(Data provided)

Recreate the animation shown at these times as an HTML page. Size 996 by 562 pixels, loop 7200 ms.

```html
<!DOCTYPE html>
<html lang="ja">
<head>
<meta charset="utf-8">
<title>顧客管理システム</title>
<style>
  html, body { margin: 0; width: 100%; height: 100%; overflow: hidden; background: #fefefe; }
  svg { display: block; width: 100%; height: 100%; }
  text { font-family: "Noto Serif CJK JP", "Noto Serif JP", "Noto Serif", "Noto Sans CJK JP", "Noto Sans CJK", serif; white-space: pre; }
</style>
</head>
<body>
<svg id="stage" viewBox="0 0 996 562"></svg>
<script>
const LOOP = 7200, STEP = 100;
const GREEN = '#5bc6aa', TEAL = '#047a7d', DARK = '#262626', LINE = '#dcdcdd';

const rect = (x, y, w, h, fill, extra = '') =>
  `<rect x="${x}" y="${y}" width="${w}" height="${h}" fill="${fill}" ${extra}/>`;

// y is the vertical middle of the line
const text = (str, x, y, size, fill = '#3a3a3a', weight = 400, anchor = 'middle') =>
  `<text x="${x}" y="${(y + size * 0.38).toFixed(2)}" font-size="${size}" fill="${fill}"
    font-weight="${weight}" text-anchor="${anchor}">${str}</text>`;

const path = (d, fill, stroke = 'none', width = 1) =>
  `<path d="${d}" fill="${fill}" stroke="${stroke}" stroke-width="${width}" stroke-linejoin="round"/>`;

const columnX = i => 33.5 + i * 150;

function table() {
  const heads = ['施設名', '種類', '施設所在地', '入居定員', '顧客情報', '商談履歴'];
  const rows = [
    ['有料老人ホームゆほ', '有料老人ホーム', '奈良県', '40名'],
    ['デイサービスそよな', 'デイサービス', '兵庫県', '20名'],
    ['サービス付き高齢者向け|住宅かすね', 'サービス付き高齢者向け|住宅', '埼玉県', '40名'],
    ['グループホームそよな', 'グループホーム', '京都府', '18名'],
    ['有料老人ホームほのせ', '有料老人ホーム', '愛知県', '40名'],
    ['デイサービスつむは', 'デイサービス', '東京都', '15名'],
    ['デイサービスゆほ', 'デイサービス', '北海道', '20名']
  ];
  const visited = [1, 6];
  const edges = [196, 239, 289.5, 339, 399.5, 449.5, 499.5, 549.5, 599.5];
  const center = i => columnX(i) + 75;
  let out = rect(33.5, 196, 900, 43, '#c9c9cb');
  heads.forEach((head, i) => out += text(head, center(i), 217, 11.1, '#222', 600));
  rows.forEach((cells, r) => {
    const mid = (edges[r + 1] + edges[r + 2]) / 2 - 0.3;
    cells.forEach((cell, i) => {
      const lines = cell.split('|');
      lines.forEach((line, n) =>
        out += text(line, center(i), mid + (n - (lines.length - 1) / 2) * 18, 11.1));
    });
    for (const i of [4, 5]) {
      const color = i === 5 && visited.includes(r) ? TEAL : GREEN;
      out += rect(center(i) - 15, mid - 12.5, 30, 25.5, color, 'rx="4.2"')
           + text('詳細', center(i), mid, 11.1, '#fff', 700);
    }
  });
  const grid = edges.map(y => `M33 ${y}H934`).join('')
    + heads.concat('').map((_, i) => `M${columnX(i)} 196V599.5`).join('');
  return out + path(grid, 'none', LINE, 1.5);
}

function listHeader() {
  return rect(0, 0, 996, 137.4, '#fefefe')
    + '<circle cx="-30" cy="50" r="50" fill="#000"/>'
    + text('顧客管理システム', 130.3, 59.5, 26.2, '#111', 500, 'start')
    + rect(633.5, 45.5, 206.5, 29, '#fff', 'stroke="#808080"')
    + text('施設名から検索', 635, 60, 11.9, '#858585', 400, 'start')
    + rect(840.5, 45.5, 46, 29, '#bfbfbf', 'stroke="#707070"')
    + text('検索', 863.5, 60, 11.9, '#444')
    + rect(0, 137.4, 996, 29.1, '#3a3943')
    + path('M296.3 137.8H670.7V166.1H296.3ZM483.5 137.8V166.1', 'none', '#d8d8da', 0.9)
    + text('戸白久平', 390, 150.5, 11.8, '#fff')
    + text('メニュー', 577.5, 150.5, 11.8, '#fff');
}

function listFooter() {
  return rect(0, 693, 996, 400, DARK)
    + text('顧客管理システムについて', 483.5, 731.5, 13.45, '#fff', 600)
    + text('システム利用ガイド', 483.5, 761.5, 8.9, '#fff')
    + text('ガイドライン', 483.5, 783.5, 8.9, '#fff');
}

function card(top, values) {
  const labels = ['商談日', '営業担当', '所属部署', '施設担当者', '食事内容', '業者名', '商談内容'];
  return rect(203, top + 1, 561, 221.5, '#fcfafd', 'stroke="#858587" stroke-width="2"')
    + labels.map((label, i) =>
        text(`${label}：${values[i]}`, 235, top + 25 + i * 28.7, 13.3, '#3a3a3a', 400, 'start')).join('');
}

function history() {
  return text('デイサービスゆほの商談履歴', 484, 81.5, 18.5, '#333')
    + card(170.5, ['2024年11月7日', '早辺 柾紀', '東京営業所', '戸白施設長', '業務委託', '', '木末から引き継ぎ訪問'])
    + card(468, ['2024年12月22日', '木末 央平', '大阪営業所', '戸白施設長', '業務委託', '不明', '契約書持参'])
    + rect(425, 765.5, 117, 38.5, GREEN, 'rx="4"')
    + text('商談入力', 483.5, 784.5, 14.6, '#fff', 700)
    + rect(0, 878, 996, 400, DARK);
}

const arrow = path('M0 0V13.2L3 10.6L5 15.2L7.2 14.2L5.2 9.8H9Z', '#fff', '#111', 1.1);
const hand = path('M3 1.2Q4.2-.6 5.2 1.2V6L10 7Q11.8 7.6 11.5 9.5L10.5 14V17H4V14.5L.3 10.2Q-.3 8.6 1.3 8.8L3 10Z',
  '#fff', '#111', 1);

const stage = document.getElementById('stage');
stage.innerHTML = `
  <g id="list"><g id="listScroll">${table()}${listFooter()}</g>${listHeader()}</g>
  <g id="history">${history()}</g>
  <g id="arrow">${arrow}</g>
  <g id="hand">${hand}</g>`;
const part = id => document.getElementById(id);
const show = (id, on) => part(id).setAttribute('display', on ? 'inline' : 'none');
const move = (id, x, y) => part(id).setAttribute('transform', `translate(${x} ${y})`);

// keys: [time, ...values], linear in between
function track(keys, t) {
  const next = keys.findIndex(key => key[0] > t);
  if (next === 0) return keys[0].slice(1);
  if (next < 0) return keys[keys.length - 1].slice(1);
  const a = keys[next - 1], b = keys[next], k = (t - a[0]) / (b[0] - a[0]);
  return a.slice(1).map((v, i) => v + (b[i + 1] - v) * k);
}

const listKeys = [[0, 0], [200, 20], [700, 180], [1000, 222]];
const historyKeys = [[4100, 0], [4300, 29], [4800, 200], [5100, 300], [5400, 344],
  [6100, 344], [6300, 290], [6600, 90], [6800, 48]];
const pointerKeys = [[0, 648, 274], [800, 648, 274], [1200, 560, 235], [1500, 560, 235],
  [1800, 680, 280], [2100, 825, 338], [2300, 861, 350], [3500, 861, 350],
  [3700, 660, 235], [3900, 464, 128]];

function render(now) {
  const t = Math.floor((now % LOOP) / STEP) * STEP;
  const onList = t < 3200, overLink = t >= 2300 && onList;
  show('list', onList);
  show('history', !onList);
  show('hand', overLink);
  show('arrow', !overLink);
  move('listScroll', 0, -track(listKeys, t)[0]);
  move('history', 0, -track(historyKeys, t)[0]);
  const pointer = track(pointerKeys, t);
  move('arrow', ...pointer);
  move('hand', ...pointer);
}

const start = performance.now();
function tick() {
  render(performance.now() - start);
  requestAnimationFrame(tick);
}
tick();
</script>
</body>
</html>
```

(End Data provided)
(Data provided)

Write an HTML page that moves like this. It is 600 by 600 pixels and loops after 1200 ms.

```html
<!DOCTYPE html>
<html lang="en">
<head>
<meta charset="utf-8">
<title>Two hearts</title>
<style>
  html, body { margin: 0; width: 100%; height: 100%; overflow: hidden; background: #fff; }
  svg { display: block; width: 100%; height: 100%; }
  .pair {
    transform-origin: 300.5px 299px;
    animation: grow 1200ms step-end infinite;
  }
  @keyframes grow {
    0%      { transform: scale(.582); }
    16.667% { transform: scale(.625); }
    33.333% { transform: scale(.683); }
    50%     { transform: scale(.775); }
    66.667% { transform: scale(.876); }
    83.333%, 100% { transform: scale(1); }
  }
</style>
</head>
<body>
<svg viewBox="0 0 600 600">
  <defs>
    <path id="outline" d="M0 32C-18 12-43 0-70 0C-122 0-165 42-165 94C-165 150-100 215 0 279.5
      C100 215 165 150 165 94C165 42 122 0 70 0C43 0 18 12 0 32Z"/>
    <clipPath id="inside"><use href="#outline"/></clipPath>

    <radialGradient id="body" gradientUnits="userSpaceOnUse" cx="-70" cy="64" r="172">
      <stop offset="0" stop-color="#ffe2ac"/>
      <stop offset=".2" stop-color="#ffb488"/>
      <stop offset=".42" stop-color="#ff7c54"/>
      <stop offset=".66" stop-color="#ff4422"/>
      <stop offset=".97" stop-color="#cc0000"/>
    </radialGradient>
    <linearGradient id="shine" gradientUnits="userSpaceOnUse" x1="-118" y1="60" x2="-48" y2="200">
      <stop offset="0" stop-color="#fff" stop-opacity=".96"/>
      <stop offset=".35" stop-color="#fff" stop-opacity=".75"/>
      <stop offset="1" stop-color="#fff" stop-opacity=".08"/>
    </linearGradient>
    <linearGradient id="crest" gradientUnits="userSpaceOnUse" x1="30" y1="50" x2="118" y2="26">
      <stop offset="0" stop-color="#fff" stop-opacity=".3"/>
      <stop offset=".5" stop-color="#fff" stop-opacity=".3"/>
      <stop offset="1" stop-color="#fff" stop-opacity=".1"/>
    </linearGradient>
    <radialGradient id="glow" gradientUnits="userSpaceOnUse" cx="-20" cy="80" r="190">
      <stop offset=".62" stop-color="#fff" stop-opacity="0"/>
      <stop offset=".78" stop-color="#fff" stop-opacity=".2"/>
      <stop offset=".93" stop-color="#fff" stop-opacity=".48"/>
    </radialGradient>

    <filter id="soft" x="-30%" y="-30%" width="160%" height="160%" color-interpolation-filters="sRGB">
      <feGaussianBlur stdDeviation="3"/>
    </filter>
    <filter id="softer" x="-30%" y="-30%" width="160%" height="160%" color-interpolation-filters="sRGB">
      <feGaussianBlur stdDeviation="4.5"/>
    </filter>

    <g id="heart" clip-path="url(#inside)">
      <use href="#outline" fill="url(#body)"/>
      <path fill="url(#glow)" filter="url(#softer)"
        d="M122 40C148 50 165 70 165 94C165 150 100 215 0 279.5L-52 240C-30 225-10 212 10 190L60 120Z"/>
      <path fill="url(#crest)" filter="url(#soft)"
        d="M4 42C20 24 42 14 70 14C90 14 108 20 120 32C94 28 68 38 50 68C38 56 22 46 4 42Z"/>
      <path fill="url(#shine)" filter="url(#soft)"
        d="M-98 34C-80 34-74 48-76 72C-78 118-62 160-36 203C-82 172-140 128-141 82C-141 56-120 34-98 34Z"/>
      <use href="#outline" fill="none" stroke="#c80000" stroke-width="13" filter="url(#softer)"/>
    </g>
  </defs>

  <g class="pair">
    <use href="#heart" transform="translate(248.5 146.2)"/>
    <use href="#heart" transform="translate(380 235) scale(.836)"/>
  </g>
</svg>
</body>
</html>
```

(End Data provided)
(Data provided)

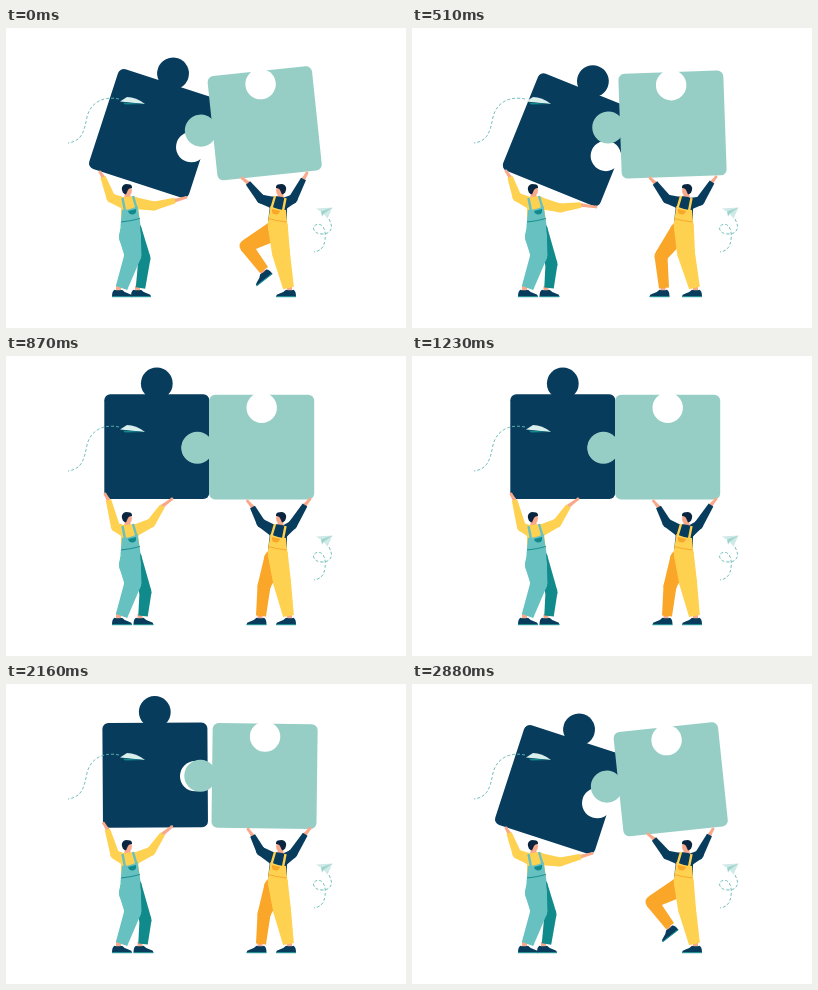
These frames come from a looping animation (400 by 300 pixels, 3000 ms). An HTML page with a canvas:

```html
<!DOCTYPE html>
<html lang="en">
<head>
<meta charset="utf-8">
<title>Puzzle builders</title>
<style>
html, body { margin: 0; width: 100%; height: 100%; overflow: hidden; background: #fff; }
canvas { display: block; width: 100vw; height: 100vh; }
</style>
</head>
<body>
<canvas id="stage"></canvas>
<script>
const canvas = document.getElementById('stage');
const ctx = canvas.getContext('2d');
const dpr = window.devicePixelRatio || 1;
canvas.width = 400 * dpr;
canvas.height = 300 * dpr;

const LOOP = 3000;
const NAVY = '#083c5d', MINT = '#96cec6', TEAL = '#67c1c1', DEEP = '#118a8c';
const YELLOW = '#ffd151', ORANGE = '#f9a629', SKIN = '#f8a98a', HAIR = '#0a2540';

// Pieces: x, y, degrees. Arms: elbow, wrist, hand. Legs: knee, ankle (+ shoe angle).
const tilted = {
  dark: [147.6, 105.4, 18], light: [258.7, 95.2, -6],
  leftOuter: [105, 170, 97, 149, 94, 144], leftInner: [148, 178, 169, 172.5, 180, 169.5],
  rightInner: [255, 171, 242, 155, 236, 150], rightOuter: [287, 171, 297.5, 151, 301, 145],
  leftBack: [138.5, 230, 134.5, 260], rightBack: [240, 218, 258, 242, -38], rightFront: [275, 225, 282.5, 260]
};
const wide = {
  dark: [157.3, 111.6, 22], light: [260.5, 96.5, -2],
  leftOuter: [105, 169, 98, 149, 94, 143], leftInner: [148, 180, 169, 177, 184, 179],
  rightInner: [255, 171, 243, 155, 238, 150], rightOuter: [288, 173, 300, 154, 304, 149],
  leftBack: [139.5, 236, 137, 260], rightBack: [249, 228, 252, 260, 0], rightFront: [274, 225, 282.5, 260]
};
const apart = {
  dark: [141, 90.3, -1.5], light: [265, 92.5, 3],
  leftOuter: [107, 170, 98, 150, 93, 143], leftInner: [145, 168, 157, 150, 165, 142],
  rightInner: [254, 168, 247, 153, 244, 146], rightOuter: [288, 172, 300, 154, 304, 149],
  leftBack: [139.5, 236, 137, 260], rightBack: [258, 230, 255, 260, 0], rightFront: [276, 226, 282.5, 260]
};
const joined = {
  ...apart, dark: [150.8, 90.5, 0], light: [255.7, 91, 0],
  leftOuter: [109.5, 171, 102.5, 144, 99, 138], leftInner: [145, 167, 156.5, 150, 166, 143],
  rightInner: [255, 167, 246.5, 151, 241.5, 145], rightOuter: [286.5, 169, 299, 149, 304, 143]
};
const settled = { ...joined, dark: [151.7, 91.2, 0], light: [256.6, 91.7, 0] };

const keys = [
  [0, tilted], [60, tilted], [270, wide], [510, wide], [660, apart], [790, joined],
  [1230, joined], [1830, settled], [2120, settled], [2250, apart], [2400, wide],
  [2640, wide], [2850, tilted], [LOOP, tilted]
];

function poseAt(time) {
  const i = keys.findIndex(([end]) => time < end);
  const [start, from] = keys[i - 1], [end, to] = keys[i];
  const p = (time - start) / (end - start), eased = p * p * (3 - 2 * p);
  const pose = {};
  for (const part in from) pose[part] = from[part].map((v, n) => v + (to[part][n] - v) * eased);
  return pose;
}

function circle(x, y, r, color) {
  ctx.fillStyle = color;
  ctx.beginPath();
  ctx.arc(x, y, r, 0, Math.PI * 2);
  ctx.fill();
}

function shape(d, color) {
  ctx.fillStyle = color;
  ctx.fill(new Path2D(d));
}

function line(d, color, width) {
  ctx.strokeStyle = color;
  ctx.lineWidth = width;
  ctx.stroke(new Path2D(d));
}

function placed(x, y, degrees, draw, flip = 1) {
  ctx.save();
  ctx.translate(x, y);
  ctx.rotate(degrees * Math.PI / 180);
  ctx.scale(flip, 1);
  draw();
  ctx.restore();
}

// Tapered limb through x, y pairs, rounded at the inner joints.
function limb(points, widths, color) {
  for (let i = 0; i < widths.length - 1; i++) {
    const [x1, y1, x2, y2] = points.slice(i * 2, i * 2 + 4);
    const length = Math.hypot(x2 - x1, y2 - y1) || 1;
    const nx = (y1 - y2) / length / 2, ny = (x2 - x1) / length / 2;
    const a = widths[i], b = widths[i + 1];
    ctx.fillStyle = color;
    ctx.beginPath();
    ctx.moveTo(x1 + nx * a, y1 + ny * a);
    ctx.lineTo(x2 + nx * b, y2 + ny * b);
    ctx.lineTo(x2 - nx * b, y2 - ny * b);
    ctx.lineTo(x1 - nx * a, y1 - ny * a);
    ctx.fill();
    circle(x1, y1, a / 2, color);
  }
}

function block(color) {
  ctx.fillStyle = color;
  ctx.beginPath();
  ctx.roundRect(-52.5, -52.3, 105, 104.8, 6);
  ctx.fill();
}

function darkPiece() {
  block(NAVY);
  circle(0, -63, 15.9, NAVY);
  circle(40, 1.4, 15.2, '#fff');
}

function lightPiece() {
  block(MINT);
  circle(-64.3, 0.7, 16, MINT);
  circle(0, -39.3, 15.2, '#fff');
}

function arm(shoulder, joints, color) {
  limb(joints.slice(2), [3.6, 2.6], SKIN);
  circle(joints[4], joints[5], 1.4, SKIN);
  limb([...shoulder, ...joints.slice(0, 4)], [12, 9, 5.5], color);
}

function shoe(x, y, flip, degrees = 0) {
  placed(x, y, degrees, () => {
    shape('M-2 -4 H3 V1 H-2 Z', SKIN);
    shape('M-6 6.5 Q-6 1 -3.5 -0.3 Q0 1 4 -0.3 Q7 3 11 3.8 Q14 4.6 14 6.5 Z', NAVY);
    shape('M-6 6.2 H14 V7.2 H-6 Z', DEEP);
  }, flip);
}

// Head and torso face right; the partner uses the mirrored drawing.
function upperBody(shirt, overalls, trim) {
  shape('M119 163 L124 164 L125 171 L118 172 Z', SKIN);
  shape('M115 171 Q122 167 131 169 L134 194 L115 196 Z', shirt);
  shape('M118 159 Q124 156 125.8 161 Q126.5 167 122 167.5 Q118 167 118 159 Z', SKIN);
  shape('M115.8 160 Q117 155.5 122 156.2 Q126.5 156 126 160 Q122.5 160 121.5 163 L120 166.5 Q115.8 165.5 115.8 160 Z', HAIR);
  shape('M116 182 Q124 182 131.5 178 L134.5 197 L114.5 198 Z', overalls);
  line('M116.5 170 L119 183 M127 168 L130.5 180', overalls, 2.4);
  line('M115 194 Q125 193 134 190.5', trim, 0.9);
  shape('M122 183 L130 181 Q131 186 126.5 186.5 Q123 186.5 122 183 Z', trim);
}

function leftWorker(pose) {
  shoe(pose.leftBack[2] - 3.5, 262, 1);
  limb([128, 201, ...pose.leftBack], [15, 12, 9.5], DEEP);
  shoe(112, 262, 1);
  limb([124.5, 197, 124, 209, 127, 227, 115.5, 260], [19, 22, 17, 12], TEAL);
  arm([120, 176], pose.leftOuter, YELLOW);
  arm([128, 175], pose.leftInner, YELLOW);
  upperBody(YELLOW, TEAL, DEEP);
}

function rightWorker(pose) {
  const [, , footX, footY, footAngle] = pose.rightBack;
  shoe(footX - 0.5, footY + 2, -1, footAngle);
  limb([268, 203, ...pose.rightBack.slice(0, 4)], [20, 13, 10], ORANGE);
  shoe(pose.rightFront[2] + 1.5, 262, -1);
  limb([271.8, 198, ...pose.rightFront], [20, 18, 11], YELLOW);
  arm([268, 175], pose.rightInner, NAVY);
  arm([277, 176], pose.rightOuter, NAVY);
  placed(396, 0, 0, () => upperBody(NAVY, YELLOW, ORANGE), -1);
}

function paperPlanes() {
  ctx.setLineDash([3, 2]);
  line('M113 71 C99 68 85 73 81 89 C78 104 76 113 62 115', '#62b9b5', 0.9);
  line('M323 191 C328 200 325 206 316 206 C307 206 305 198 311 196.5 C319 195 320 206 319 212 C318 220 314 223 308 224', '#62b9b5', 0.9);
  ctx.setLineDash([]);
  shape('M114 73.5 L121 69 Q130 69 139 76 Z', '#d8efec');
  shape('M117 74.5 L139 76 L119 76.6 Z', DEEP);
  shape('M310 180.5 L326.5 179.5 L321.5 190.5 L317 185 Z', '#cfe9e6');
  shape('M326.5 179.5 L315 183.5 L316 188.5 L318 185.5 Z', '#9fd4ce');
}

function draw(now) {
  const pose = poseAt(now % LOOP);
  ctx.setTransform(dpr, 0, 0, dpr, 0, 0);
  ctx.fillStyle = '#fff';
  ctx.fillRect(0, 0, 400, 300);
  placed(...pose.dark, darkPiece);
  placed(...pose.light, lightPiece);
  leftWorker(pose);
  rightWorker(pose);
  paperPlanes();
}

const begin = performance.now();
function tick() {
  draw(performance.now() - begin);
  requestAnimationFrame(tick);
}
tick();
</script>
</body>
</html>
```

(End Data provided)

▶ **What this task involves**
Scan the records for lines with the word "circle". Report how many, with no other words.

▶ **Exercise response**
8